County Alabama - History of Sequoyah Caverns
The property that includes
Sequoyah Caverns was obtained by Abner Ellis through the
provisions of the Homestead Act of 1862. Ellis began
homesteading proceedings in the 1800's and obtained the land
patent to the cave property in 1890. In exploring and
developing the property, Ellis and his bride, Harriet Serena
Hawkins, discovered the Caverns and became interested in
them. During his exploration of the Caverns, he found salt
troughs, cooking pottery and other artifacts in the large
entrance room. Because of this, and the smoke blackened
walls and ceiling, he named it the Cherokee Cooking room.
Ellis was extremely interested in the youth of his day and
on weekends they would congregate at his home, located
almost at the mouth of the cave, and would explore the
Caverns with him. During this period and through the ensuing
years, the artifacts were carried away by these young
explorers and those that followed them. It is a known fact
that both the Cherokees and Creeks lived in the cave.
Names, initials and dates going back to 1824 have been found on the cave
walls and formations. Old timers in the area say they have been there as
long as they can remember. On one large column, now named the Sam Houston
Column, is inscribed "Sam Houston, 1830". This is believed to be authentic,
and could well be, as Sam Houston lived with the Cherokee Indians for some
years and the story has been passed down that he married one of Sequoyah’s
Early white settlers held square dances and old time "singings" in the Caverns for many years and explored them by torchlight.
The cave is shown on official TVA maps as Ellis Cave after it’s original owner. However, in 1963 when its present development was started by Clark Byers and Alva Hammond, they named it Sequoyah Caverns after the famed Cherokee. There is no definite proof that he ever entered the Caverns. He did teach and live in the area and in all probability visited with the members of his tribe that lived there.
Today the Caverns are beautifully lighted. The conducted tours, taking approximately 45 minutes, traverse smooth and almost level walk-ways through a veritable "fairyland" of beautifully colored formations and looking-glass rimstone pools.

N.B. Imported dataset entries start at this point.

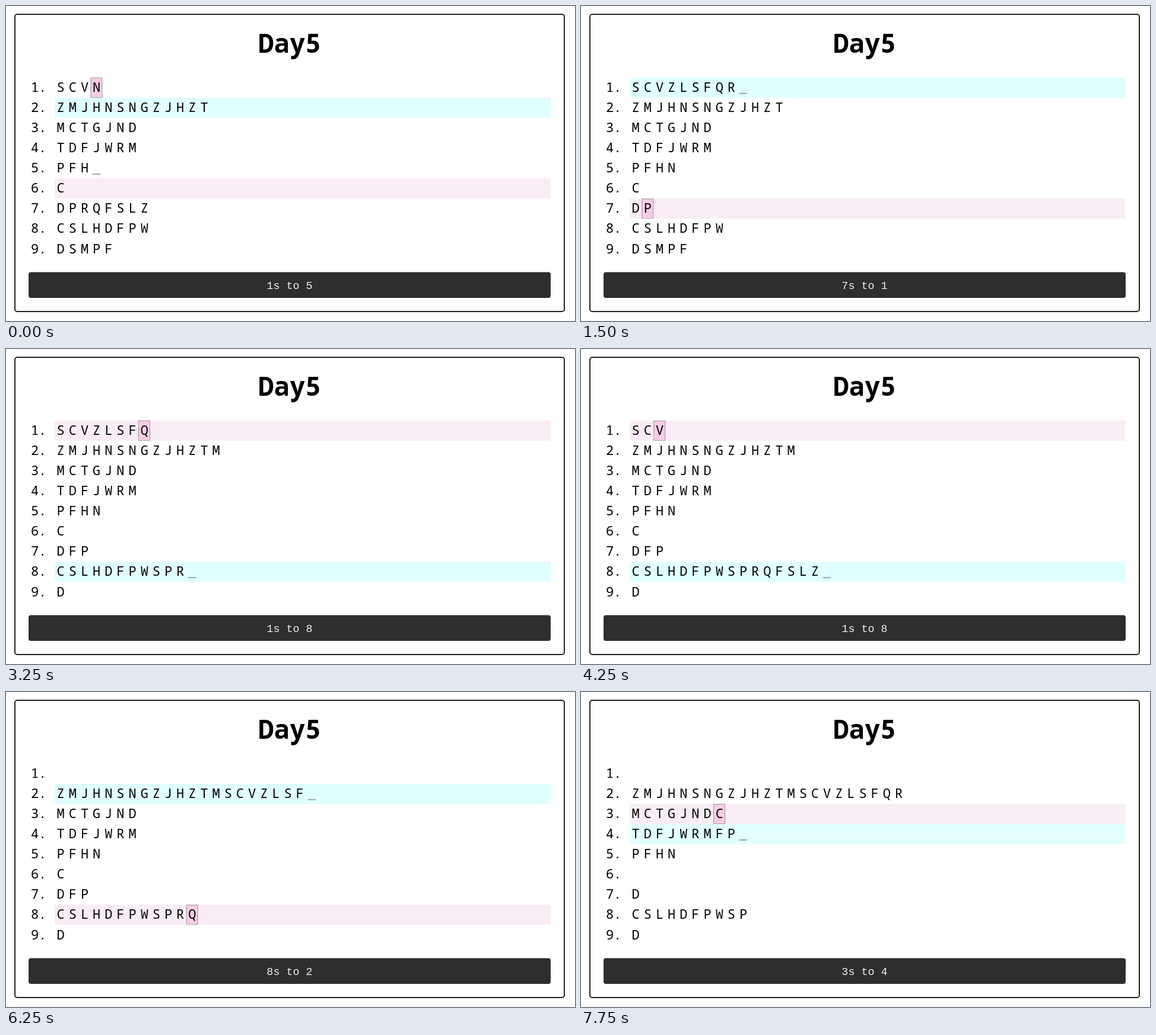
An HTML page that plays this animation: 959x532 px, repeating every 8 s.

```html
<!DOCTYPE html>
<html lang="en">
<head>
<meta charset="utf-8">
<title>Day5</title>
<style>
  html, body { margin: 0; width: 100%; height: 100%; overflow: hidden; background: #fff; }
  svg { display: block; }
  text { font: 22px "Noto Sans Mono", monospace; text-anchor: middle; }
  .title { font-size: 44px; font-weight: bold; }
  .caption { font: 18.4px "Liberation Mono", monospace; fill: #eee; }
  .border { fill: none; stroke: #222; stroke-width: 2; }
  .box { fill: #f8cce5; stroke: #999; }
</style>
</head>
<body>
<svg width="959" height="532" viewBox="0 0 959 532">
  <rect class="border" x="15" y="14" width="926" height="502" rx="4"/>
  <text class="title" x="478" y="78.5">Day5</text>
  <g id="rows"></g>
  <rect x="38" y="449.5" width="880" height="43.5" rx="4" fill="#2e2e2e"/>
  <text class="caption" id="caption" x="478" y="477.5"></text>
</svg>
<script>
const LOOP = 8000, STEP = 250, TICK = 207;
const LAG = 100, FADE = 450;
const LEFT = 82, TOP = 120.8, ROW = 34.07, CELL = 20.15;
const PINK = [250, 236, 245], CYAN = [224, 255, 255];
const START = ['SCVN', 'ZMJHNSNGZJHZT', 'MCTGJND', 'TDFJWRM', 'PFH', 'C', 'DPRQFSLZ', 'CSLHDFPW', 'DSMPF'];
const BEFORE = [6, 2];

// [from, to, count], expanded to one crate per tick
const moves = [
  [1, 5, 1], [7, 1, 7], [9, 7, 1], [9, 1, 1], [9, 2, 1], [9, 8, 1], [1, 7, 1],
  [1, 8, 10], [8, 2, 9], [6, 3, 1], [7, 3, 2], [3, 4, 3]
].flatMap(([from, to, count]) => Array(count).fill([from, to]));

const rows = document.getElementById('rows');
const caption = document.getElementById('caption');
const moveAt = tick => tick < 0 ? BEFORE : moves[Math.min(tick, moves.length - 1)];

function stacksAt(tick) {
  const stacks = START.map(s => [...s]);
  for (const [from, to] of moves.slice(0, tick)) stacks[to - 1].push(stacks[from - 1].pop());
  return stacks;
}

// Share of the fade window in which a row gave (side 0) or took (side 1) crates
function share(row, side, time) {
  const end = (time - LAG) / TICK, begin = end - FADE / TICK;
  let sum = 0;
  for (let k = Math.floor(begin); k < end; k++) {
    if (moveAt(k)[side] === row) sum += Math.min(end, k + 1) - Math.max(begin, k);
  }
  return sum / (end - begin);
}

function rowColor(row, time) {
  const pink = share(row, 0, time), cyan = share(row, 1, time);
  return `rgb(${PINK.map((p, i) => Math.round(255 + (p - 255) * pink + (CYAN[i] - 255) * cyan))})`;
}

function drawRow(stack, i, time, [from, to]) {
  const row = i + 1, y = TOP + ROW * i, base = y + 24.2;
  const cell = k => LEFT + CELL * k;
  let out = `<rect x="${LEFT}" y="${y}" width="836" height="${ROW}" fill="${rowColor(row, time)}"/>`;
  out += `<text x="48.5 61.7" y="${base}">${row}.</text>`;
  if (row === from) {
    out += `<rect class="box" x="${cell(stack.length - 1) + .5}" y="${y + .5}" width="19" height="33.2"/>`;
  }
  if (row === to) {
    out += `<rect x="${cell(stack.length) + 3.5}" y="${y + 26}" width="13.2" height="1.7" fill="#999"/>`;
  }
  const xs = stack.map((_, k) => (cell(k) + 10.2).toFixed(2)).join(' ');
  return out + `<text x="${xs}" y="${base}">${stack.join('')}</text>`;
}

let shown = -1;
function draw() {
  const time = Math.floor(performance.now() % LOOP / STEP) * STEP;
  if (time !== shown) {
    shown = time;
    const tick = Math.floor(time / TICK), move = moveAt(tick);
    rows.innerHTML = stacksAt(tick).map((stack, i) => drawRow(stack, i, time, move)).join('');
    caption.textContent = `${move[0]}s to ${move[1]}`;
  }
  requestAnimationFrame(draw);
}
draw();
</script>
</body>
</html>
```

An authentic log cabin, built during the early 1800’s has been given to the Caverns by the descendents of L. Russell Brown, an early pioneer of the area. It has been moved piece by piece and carefully reconstructed almost on the site of the original Ellis home. The cabin is now a museum of early American artifacts.
Sequoyah Caverns...conducted tours traverse smooth and almost
level walk-ways through a veritable "fairyland"
of beautifully colored formations.
Sequoyah Caverns and Ellis Homestead
1438 County Road 731
Valley Head, AL 35989